In these records, how many lines contain "potencia"? Please reply with the number only.
*** Provided data Section Begins ***
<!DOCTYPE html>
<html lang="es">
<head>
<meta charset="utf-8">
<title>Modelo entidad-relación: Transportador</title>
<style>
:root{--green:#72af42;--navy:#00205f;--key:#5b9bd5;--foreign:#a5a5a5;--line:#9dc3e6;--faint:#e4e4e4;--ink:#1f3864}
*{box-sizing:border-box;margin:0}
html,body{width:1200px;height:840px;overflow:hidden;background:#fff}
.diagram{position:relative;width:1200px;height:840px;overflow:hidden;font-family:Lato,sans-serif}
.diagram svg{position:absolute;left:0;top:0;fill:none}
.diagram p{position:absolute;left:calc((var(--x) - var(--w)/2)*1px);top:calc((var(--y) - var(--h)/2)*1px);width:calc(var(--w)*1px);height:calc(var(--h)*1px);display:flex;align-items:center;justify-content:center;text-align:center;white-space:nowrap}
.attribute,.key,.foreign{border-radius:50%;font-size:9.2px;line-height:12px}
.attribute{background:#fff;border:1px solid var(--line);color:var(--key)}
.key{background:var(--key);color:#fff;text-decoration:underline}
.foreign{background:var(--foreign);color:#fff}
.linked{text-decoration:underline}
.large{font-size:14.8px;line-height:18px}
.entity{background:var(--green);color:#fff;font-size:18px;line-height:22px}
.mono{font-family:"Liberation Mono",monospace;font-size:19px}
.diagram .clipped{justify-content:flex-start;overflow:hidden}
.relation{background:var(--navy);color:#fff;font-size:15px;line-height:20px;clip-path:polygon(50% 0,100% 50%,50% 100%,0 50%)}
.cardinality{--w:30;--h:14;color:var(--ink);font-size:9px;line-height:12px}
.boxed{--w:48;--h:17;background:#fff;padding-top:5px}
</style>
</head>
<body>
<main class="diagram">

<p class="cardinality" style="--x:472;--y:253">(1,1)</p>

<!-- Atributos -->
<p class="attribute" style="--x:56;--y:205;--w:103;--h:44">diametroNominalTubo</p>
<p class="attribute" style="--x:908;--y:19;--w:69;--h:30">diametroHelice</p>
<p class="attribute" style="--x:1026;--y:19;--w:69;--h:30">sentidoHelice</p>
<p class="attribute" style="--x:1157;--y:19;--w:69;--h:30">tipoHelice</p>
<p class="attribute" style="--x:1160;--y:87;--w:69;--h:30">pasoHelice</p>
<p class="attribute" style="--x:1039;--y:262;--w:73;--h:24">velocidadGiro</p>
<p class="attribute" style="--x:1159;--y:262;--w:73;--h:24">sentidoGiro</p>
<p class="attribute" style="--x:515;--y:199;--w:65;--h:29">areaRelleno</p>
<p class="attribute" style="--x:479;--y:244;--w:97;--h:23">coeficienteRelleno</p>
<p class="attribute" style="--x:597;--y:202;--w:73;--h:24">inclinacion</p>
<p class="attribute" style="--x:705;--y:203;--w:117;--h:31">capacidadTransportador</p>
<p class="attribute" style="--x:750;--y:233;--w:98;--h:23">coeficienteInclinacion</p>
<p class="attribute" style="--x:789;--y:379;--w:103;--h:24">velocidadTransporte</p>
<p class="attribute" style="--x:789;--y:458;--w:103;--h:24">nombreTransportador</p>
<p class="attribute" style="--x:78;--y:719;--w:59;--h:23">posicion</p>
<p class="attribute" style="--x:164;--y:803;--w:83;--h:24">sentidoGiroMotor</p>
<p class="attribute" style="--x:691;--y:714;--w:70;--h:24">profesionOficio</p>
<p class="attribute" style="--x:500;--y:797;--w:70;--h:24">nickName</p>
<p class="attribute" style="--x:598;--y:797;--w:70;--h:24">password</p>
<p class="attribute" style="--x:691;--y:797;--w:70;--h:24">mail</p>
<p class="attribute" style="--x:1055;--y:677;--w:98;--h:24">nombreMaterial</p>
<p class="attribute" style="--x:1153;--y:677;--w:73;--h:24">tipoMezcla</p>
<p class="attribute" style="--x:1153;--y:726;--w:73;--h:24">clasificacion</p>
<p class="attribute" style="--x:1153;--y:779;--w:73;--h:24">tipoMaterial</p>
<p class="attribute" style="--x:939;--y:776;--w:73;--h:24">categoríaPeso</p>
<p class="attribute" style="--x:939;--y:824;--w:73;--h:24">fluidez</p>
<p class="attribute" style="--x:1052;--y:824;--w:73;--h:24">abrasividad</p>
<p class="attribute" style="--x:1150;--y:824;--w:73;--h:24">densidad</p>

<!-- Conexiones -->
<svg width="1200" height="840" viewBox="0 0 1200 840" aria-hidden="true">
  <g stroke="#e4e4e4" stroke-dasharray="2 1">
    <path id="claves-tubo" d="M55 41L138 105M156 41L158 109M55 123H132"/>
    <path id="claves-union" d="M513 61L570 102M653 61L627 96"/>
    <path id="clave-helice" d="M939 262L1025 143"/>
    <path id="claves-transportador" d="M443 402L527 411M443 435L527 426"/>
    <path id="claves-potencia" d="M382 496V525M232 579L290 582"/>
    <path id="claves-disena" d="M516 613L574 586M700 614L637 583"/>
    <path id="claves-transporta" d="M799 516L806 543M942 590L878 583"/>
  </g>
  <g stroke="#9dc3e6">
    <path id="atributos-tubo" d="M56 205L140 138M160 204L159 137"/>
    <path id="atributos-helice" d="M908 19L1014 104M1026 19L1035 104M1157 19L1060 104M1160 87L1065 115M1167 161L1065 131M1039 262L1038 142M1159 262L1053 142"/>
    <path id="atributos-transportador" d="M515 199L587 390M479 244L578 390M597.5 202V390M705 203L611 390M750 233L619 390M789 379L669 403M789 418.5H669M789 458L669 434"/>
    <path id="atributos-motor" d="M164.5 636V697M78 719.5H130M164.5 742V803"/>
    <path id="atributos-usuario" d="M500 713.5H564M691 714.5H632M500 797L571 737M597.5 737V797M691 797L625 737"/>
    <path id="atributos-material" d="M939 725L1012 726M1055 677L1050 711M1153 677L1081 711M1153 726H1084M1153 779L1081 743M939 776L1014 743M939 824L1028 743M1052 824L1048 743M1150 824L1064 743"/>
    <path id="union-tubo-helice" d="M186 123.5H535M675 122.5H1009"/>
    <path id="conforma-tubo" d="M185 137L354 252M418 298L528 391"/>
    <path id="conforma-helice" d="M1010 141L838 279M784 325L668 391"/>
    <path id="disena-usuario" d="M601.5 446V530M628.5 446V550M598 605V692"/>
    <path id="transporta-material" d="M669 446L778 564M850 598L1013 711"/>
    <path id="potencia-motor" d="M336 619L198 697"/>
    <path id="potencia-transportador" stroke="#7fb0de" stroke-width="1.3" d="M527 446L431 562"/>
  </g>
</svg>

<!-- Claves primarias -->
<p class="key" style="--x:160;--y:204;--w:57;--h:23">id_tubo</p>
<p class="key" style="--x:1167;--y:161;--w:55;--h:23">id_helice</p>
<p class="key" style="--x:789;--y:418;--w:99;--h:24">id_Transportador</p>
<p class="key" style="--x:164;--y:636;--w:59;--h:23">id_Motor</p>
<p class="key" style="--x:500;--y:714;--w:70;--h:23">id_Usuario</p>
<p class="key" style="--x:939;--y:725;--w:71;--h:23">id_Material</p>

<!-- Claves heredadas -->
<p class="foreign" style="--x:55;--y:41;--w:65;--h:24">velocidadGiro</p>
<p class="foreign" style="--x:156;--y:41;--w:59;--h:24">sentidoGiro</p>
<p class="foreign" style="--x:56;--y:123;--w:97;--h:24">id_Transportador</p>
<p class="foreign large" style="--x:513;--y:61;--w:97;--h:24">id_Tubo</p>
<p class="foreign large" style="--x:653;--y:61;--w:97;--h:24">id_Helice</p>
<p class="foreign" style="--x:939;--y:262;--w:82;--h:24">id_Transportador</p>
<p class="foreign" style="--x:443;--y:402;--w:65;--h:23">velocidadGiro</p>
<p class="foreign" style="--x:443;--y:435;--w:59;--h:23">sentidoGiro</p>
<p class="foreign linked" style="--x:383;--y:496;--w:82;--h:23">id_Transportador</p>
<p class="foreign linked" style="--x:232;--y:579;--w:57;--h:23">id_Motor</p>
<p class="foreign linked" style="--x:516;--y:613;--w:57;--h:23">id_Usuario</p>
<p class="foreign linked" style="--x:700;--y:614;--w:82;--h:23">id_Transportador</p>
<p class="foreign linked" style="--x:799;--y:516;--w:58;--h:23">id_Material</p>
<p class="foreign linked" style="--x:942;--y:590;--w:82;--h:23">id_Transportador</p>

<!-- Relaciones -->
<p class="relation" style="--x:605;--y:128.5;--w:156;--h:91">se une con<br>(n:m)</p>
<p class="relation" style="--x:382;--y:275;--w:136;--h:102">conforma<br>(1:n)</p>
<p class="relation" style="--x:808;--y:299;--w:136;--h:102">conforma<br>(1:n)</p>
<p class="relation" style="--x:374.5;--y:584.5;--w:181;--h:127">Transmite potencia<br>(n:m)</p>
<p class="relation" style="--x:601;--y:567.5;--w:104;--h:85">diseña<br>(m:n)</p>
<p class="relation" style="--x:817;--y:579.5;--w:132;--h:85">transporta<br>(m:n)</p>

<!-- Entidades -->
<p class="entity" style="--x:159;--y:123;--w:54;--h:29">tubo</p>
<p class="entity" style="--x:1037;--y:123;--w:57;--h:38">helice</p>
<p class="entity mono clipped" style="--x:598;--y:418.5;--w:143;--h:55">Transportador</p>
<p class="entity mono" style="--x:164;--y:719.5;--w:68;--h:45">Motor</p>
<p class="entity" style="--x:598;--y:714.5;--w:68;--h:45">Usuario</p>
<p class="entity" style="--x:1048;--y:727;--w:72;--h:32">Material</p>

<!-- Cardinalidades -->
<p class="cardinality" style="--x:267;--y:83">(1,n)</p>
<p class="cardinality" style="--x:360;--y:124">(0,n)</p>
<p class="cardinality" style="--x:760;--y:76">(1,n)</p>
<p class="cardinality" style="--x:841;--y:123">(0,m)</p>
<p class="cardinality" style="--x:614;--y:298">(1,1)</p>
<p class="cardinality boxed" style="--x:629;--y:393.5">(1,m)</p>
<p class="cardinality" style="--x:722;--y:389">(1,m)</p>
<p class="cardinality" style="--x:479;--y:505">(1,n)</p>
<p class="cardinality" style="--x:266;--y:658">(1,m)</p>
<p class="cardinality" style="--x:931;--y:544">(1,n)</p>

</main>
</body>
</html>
*** Provided data Section Ends ***
**Task result:** 4